Starting your own garden is great a way to save money. It also provides you with delicious, homegrown fruits and vegetables that in most cases far exceed the grocery store produce. And growing your own garden is fun too. It gives you an excuse to spend time outdoors and in the sun. It’s also a lot easier than you may think. If you plan right, you can have fresh vegetables all year long!
The benefits of growing your own garden are plentiful, just like your crop of healthy, organic vegetables will be. Here are five easy tips to growing your own garden:
Decide what to grow
While planning your first garden, try to start small. A smaller garden is easier to control and manage. When you plant more than you need, you end up wasting food and feeling overwhelmed by your garden. Consider how much your family will eat and plant accordingly. It’s best to start small and to expand a little every year.

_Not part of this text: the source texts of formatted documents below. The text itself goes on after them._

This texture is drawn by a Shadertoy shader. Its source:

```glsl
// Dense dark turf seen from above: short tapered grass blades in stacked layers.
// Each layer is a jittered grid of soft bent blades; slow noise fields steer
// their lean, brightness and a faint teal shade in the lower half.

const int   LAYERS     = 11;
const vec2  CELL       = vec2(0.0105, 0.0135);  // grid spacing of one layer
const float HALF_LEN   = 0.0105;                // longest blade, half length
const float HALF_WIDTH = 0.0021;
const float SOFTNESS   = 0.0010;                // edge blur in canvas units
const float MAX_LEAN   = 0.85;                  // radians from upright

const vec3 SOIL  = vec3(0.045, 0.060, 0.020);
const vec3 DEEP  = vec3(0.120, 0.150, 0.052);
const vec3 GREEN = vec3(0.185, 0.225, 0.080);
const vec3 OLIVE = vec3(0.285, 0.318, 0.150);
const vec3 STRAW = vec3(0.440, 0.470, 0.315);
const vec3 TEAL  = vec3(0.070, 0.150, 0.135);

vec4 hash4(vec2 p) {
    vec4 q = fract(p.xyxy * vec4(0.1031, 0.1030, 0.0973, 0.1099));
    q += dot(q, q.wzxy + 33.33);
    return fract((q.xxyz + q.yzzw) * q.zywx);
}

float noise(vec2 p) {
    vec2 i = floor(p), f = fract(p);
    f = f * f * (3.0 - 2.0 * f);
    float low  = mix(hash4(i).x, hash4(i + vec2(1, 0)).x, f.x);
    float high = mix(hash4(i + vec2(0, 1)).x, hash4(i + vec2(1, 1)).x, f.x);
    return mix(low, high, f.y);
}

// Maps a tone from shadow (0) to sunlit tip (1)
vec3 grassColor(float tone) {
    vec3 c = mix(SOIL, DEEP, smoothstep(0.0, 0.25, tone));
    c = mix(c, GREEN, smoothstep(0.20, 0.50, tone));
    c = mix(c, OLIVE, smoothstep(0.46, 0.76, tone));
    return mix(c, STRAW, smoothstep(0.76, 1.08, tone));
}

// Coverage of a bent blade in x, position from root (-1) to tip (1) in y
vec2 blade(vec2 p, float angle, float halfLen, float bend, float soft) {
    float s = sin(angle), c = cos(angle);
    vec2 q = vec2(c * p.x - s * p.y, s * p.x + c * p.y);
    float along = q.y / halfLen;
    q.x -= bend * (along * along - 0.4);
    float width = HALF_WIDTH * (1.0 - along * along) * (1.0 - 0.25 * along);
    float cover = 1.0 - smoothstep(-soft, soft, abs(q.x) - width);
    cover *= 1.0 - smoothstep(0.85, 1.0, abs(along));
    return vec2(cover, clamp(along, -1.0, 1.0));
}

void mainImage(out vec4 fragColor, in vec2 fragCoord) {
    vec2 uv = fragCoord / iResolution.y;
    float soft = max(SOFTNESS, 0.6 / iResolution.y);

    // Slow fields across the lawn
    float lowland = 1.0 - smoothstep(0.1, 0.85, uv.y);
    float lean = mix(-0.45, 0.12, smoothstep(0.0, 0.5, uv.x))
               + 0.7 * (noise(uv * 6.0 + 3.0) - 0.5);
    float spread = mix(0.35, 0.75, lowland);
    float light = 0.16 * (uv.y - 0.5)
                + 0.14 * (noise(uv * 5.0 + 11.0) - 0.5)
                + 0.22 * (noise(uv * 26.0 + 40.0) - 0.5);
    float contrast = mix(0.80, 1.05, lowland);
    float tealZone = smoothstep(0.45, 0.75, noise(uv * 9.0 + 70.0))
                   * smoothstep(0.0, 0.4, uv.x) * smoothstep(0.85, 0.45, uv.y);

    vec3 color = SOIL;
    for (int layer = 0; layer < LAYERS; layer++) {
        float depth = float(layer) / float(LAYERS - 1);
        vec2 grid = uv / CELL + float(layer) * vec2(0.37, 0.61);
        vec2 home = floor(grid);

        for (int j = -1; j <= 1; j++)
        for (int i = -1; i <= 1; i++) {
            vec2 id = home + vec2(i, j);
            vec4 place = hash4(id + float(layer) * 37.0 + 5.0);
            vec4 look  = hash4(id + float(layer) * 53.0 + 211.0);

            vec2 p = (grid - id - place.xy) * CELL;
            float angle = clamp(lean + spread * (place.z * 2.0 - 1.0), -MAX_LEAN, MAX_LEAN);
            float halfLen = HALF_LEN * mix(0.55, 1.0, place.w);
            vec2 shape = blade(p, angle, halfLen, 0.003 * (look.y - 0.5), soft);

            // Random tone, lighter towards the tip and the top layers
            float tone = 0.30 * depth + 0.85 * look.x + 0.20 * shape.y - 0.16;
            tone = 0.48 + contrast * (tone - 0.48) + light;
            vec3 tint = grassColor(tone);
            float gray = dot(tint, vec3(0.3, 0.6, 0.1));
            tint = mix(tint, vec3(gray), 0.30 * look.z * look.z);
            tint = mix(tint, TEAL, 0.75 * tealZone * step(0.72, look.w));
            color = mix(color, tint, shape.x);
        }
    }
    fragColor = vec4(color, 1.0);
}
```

Size of your garden
The size of your garden will be determined by the amount of available space and the time you wish to commit to the project. For example, a 10 x 10-foot space will be suitable for a starter garden. It will produce a steady supply of fruits and vegetables for your whole family. Your garden will require a minimum of five hours of direct sunlight per day, so find a place with adequate sunlight.
Test soil before digging
Before you begin digging your garden, test the soil. Check the drainage by soaking the soil with a hose. Wait a day and then dig up a handful of soil. Squeeze the soil, if water streams out you will want to add compost or organic matter to improve the drainage. Next, loosen up the soil either by hand or till. Once the soil has loosened you can spread out compost and work it into the soil. When you’re done, rake the surface and water thoroughly. Then allow the bed to rest for five days before you plant.
Caring for your garden
Vegetables require a steady supply of moisture. About an inch of water per week will suffice. Keep in mind that raised beds drain faster and may require more frequent watering than non-raised. Also, try to weed your garden regularly because weeds tend to steal water and nutrients from your fruits and vegetables. Finally, consider applying a packaged vegetable fertilizer as recommended in the directions.
After all your hard work, it’s time enjoy the fruits of your labor! Different vegetables can harvest in various stages. For example, leaf lettuce can be picked as young as you would like. The same goes for summer squash and cucumbers, which can be harvested when the fruit is only a few inches long. A good rule of thumb is that if it looks good enough to eat, it probably is. With most vegetables, the more you pick, the more the plant will produce in the future.